Before we state our theorem, let us first (following Milne) make the question at hand a little more precise. Let $V$ be a variety (geometrically reduced separated scheme of finite type) over a field $\Omega$ which we assume is algebraically closed (to avoid having to define “Galois”). Let $k \subset \Omega$ be a subfield. A descent system for $V$ is a collection of isomorphisms $\theta_\sigma: \sigma V \stackrel{\cong}{\rightarrow} V$ one for each $\sigma \in Aut(\Omega/k)$ satisfying the cocycle condition $\theta_{\sigma_1 \sigma_2} = \theta_{\sigma_1} \sigma_1(\theta_{\sigma_2})$. We emphasise that such a thing is generally not the same as a descent datum. If there is a model $V_0/k$ giving rise to $(V,\theta)$ by base change, we say $(V,\theta)$ is effective.

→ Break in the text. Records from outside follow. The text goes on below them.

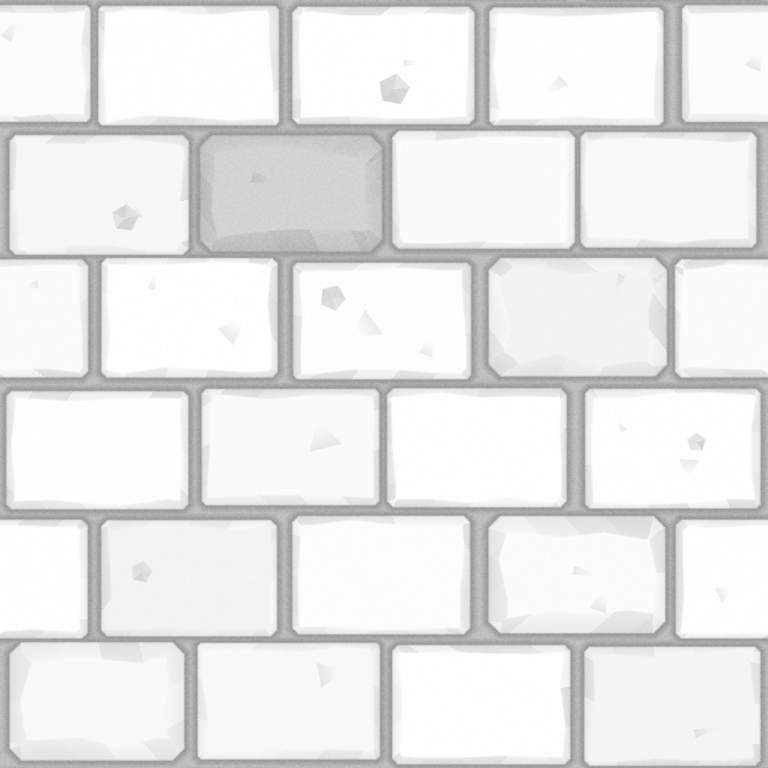
Reproduce this texture procedurally as a Shadertoy shader.

```glsl
// Pale chiselled stone wall: six staggered rows of four chamfered blocks on grey mortar.
// Each block is a jittered box whose eight sides carry faceted bevels of varying width;
// hashed chips, faint flakes, worn blocks and one dark block break up the repeats.
#define GRID vec2(4.0, 6.0)
#define HALF_SIZE vec2(0.1165, 0.0768)
#define JITTER vec2(0.005, 0.004)
#define BEVEL 0.0095
#define MORTAR_SHADOW 0.60
#define MORTAR_OPEN 0.75
#define FACE_TONE 0.996
#define CHIP_CHANCE 0.27
#define FLAKE_CHANCE 0.33
#define DARK_STONE vec2(1.0, 4.0)
#define GRAIN_CELLS 512.0

const float TAU = 6.2831853;

struct Stone { vec2 p, id, size; float cut, worn, dist; };

float hash(vec3 p) {
    p = fract((p + 7.3) * 0.1031);
    p += dot(p, p.zyx + 31.32);
    return fract((p.x + p.y) * p.z);
}

vec2 hash2(vec2 id, float k) {
    return vec2(hash(vec3(id, k)), hash(vec3(id, k + 0.5)));
}

vec2 rotate(vec2 p, float a) {
    return vec2(cos(a) * p.x + sin(a) * p.y, cos(a) * p.y - sin(a) * p.x);
}

// Distance to a regular polygon of inradius r, and the index of its sector.
vec2 polygon(vec2 p, float n, float r) {
    float a = atan(p.y, p.x) / TAU * n;
    float sector = floor(a + 0.5);
    return vec2(length(p) * cos((a - sector) * TAU / n) - r, mod(sector, n));
}

// Jittered block with cut corners; cell is its unwrapped grid position.
Stone makeStone(vec2 uv, vec2 cell, float shift) {
    Stone s;
    s.id = mod(cell, GRID);
    vec2 jitter = (hash2(s.id, 1.0) - 0.5) * 2.0 * JITTER;
    s.p = uv - (cell + 0.5 - vec2(shift, 0.0)) / GRID - jitter;
    s.size = HALF_SIZE + (hash2(s.id, 3.0) - 0.5) * vec2(0.006, 0.003);
    s.worn = step(fract(dot(s.id, vec2(0.19, 0.46)) + 0.065), 0.11);
    s.cut = mix(0.003 + 0.003 * hash(vec3(s.id, 5.0)), 0.011, s.worn);
    vec2 q = abs(s.p) - s.size;
    s.dist = max(max(q.x, q.y), (q.x + q.y) * 0.7071 + s.cut);
    return s;
}

// Grey of a block: flat face, faceted bevels, flakes and chips.
float stoneTone(Stone s, float aa) {
    float rise = 1.0, nearest = 1e3, bevelTone = 1.0;
    for (int i = 0; i < 8; i++) {
        float side = float(i), corner = mod(side, 2.0);
        vec2 n = rotate(vec2(1.0, 0.0), -side * TAU / 8.0);
        float depth = dot(s.size, abs(n)) - corner * s.cut - dot(s.p, n);
        float along = dot(s.p, vec2(-n.y, n.x)) * 19.0 + 10.0 + hash(vec3(s.id, side));
        // Linear interpolation between random widths gives a chiselled inner outline.
        float seg = floor(along), key = 20.0 + side * 30.0;
        float w0 = hash(vec3(s.id, key + seg)), w1 = hash(vec3(s.id, key + seg + 1.0));
        float width = BEVEL * mix(0.5, 1.4, mix(w0, w1, along - seg)) * (1.0 + 1.3 * s.worn);
        rise = min(rise, depth - width);
        if (depth / width < nearest) {
            nearest = depth / width;
            float skew = (hash(vec3(s.id, key)) - 0.5) * 60.0;
            float facet = hash(vec3(s.id, key + 300.0 + floor(along + depth * skew)));
            bevelTone = mix(0.85, 0.93, facet) + 0.045 * clamp(nearest, 0.0, 1.0);
        }
    }
    float face = FACE_TONE - 0.045 * pow(hash(vec3(s.id, 9.0)), 5.0) - 0.01 * s.worn;
    float tone = mix(bevelTone, face, smoothstep(-aa, aa + 0.0008, rise));

    // Shallow triangular flakes that fade out along their length.
    for (int k = 0; k < 3; k++) {
        float key = 600.0 + 10.0 * float(k);
        vec2 q = s.p - (hash2(s.id, key) - 0.5) * 1.4 * s.size;
        q = rotate(q, TAU * hash(vec3(s.id, key + 2.0)));
        q.y *= 1.0 + 3.0 * hash(vec3(s.id, key + 3.0));
        float r = mix(0.007, 0.016, hash(vec3(s.id, key + 4.0)));
        float inside = smoothstep(aa, -aa, polygon(q, 3.0, r).x);
        float fade = clamp(0.5 + 0.5 * q.x / r, 0.0, 1.0);
        tone -= 0.075 * inside * fade * step(hash(vec3(s.id, key + 5.0)), FLAKE_CHANCE);
    }

    // One pentagonal chip with a separately lit facet per sector.
    vec2 c = s.p - (hash2(s.id, 700.0) - 0.5) * 1.2 * s.size;
    c = rotate(c, TAU * hash(vec3(s.id, 702.0)));
    vec2 chip = polygon(c, 5.0, mix(0.009, 0.017, hash(vec3(s.id, 703.0))));
    float chipTone = mix(0.82, 0.92, hash(vec3(s.id, 710.0 + chip.y)));
    float chipped = step(hash(vec3(s.id, 704.0)), CHIP_CHANCE) * (1.0 - s.worn);
    tone = mix(tone, chipTone, chipped * smoothstep(aa, -aa, chip.x));

    // Grime at the rim, and the darker block.
    tone *= mix(0.93, 1.0, smoothstep(0.0, 0.003, -s.dist));
    return s.id == DARK_STONE ? tone * 0.85 : tone;
}

void mainImage(out vec4 fragColor, in vec2 fragCoord) {
    vec2 uv = fragCoord / iResolution.xy;
    float aa = 0.7 / iResolution.y + 0.0004;

    // Find the nearest block among the neighbouring cells of the running bond.
    Stone nearest;
    nearest.dist = 1e3;
    for (int j = -1; j <= 1; j++) {
        float row = floor(uv.y * GRID.y) + float(j);
        float shift = 0.5 * mod(row, 2.0);
        for (int i = -1; i <= 1; i++) {
            float column = floor(uv.x * GRID.x + shift) + float(i);
            Stone s = makeStone(uv, vec2(column, row), shift);
            if (s.dist < nearest.dist) nearest = s;
        }
    }

    // Mortar darkens towards the blocks; fine grain covers everything but bright faces.
    float mortar = mix(MORTAR_SHADOW, MORTAR_OPEN, smoothstep(-0.001, 0.012, nearest.dist));
    float grain = hash(vec3(floor(uv * GRAIN_CELLS), 3.0)) - 0.5;
    float tone = mix(mortar, stoneTone(nearest, aa), smoothstep(aa, -aa, nearest.dist));
    tone += grain * mix(0.04, 0.008, smoothstep(0.7, 0.95, tone));
    fragColor = vec4(vec3(clamp(tone, 0.0, 1.0)), 1.0);
}
```
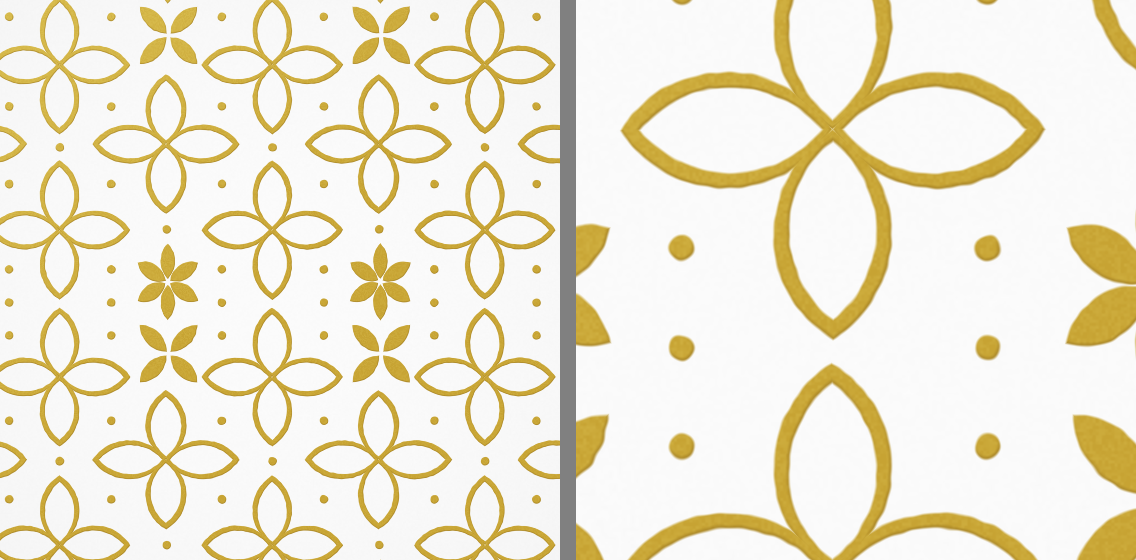
Left: the whole. Right: its middle third, enlarged.
Reproduce this pattern procedurally as a three.js fragment shader.

```glsl
// Gold outlined four-petal flowers, small leaf rosettes and dots on soft white.
varying vec2 vUv;

// Lengths are in design units: 768 span the canvas.
const float SPAN = 768.0;
const float COLUMN_PITCH = 291.6;
const float FLOWER_COLUMN = 81.7;
const float OFFSET_COLUMN = 227.6;
const float ROSETTE_COLUMN = 230.5;
const float DOT_RADIUS = 5.8;
const float DOT_SPREAD = 70.0;
const float EDGE_SOFTNESS = 0.85;
const float EDGE_WOBBLE = 0.45;
const vec3 PAPER = vec3(0.975);
const vec3 GOLD = vec3(0.78, 0.64, 0.20);
const vec3 LIGHT_GOLD = vec3(0.85, 0.74, 0.31);
const vec3 DARK_GOLD = vec3(0.62, 0.48, 0.13);

float hash(vec2 p) {
  p = fract(p * vec2(0.1031, 0.1137));
  p += dot(p, p.yx + 33.33);
  return fract((p.x + p.y) * p.x * 7.13);
}

float noise(vec2 p) {
  vec2 i = floor(p), f = fract(p);
  f = f * f * (3.0 - 2.0 * f);
  vec2 e = vec2(1.0, 0.0);
  return mix(mix(hash(i), hash(i + e), f.x),
             mix(hash(i + e.yx), hash(i + e.xx), f.x), f.y);
}

// Offset from the nearest member of an evenly spaced row.
float nearest(float x, float first, float pitch) {
  x -= first;
  return x - pitch * floor(x / pitch + 0.5);
}

vec2 cell(vec2 p, float column, float row, float rowPitch) {
  return vec2(nearest(p.x, column, COLUMN_PITCH), nearest(p.y, row, rowPitch));
}

// Pointed lens lying along x.
float lens(vec2 p, float halfLength, float halfWidth) {
  float r = (halfLength * halfLength + halfWidth * halfWidth) / (2.0 * halfWidth);
  return length(vec2(p.x, abs(p.y) + r - halfWidth)) - r;
}

// Four outlined petals, reaching to the given half extents.
float flower(vec2 p, vec2 reach) {
  vec2 q = abs(p * 97.0 / reach);
  if (q.y > q.x) q = q.yx;
  float outer = lens(q - vec2(48.5, 0.0), 48.5, 27.0);
  float inner = lens(q - vec2(46.5, 0.0), 41.5, 20.0);
  return max(outer, -inner);
}

// Solid leaves spread evenly around a small gap.
float rosette(vec2 p, float leaves, float turn, float reach) {
  float sector = 6.28318 / leaves;
  float angle = nearest(atan(p.y, p.x), turn, sector);
  vec2 q = length(p) * vec2(cos(angle), sin(angle));
  float halfLength = 0.5 * (reach - 4.0);
  return lens(q - vec2(4.0 + halfLength, 0.0), halfLength, 10.8);
}

float dotAt(vec2 p) {
  return length(p) - DOT_RADIUS;
}

// A pair of dots either side of the flower column.
float dotPair(vec2 p, float row, float rowPitch) {
  vec2 q = cell(p, FLOWER_COLUMN + 0.9, row, rowPitch);
  return dotAt(vec2(abs(q.x) - DOT_SPREAD, q.y));
}

float pattern(vec2 p) {
  // Large flowers
  float d = flower(cell(p, FLOWER_COLUMN, 89.0, 428.0), vec2(97.0, 95.0));
  d = min(d, flower(cell(p, FLOWER_COLUMN, 315.5, 432.0), vec2(97.0, 95.5)));
  d = min(d, flower(cell(p, OFFSET_COLUMN, 197.5, 433.0), vec2(101.0, 95.5)));
  // Four-leaf and six-leaf rosettes
  d = min(d, rosette(cell(p, ROSETTE_COLUMN + 0.7, 48.5, 436.5), 4.0, 0.7854, 55.5));
  vec2 star = cell(p, ROSETTE_COLUMN - 0.4, 386.5, 434.0) * vec2(1.1, 1.0);
  d = min(d, rosette(star, 6.0, 0.5236, 52.5));
  // Dots in the columns, then dots beside them
  d = min(d, dotAt(cell(p, FLOWER_COLUMN + 0.3, 202.0, 430.5)));
  d = min(d, dotAt(cell(p, OFFSET_COLUMN + 1.0, 314.5, 433.0)));
  d = min(d, dotPair(p, 23.0, 437.0));
  d = min(d, dotPair(p, 146.0, 431.0));
  d = min(d, dotPair(p, 252.3, 432.5));
  d = min(d, dotPair(p, 369.5, 434.0));
  return min(d, dotPair(p, 415.0, 434.0));
}

void main() {
  vec2 p = vec2(vUv.x, 1.0 - vUv.y) * SPAN;
  vec2 wobble = vec2(noise(p * 0.19), noise(p * 0.19 + 57.0)) - 0.5;
  vec2 q = p + 2.0 * EDGE_WOBBLE * wobble;
  float d = pattern(q);

  // Foil: lighter towards the upper left, grainy, darker on lower rims
  float glow = smoothstep(1.15, 0.0, (p.x + p.y) / SPAN);
  float grain = noise(p * 0.7) - 0.5;
  vec3 foil = mix(GOLD, LIGHT_GOLD, clamp(0.12 + 0.75 * glow + 0.45 * grain, 0.0, 1.0));
  float slope = pattern(q + vec2(0.4, 0.9)) - d;
  float rim = smoothstep(-2.2, -0.2, d) * smoothstep(-0.6, 0.9, slope);
  foil = mix(foil, DARK_GOLD, 0.65 * rim);

  // Paper: gently shaded towards the corners
  float shade = 0.022 * dot(vUv - 0.5, vUv - 0.5) / 0.5;
  vec3 paper = PAPER + 0.008 - shade + 0.008 * (noise(p * 0.5) - 0.5);

  float ink = 1.0 - smoothstep(-EDGE_SOFTNESS, EDGE_SOFTNESS, d);
  gl_FragColor = vec4(mix(paper, foil, ink), 1.0);
}
```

Theorem (Weil): Let $\Omega/k$ be an algebraically closed extension of infinite transcendence degree, and suppose we are given $(V,\theta)$ a quasiprojective variety over $\Omega$ with descent system to $k$ as above. Then for $(V,\theta)$ to be effective it suffices for there to be a finitely generated subextension $L/k$ such that the restriction of $\theta$ to $\Omega/L$ is effective.

Milne notes the following consequence. Suppose your variety over $\Omega$ has the following properties.

1. There is a finite set of points $S$ such that any automorphism of $V$ which fixes each point of $S$ must be the identity.
2. There is a finitely generated extension $L/k$ with the property that $\theta_\sigma (\sigma P) = P$ for all $P \in S, \sigma \in Aut(\Omega/L)$.

Then the given pair is effective for descent $\Omega/k$.

Indeed since $V$ is quasiprojective we may always fix any model for it and enlarge $L$ to contain the coefficients of the polynomials describing the variety and the points of $S$. Thus we obtain a model $V_1/L$ and the condition (2) implies that the isomorphisms coming from the model and the given $\theta$ agree on where they send the points $P$. They therefore agree by condition (1), so we have established effectivity of the restriction of $\theta$ to $Aut(\Omega/L)$. The desired result now follows from the theorem.

As far as I can see, this seems to give a very practical tool for performing descent along transcendental extensions, and is necessary for Milne to show that Langlands’ conjecture on conjugation of Shimura varieties actually really implies the existence of canonical models.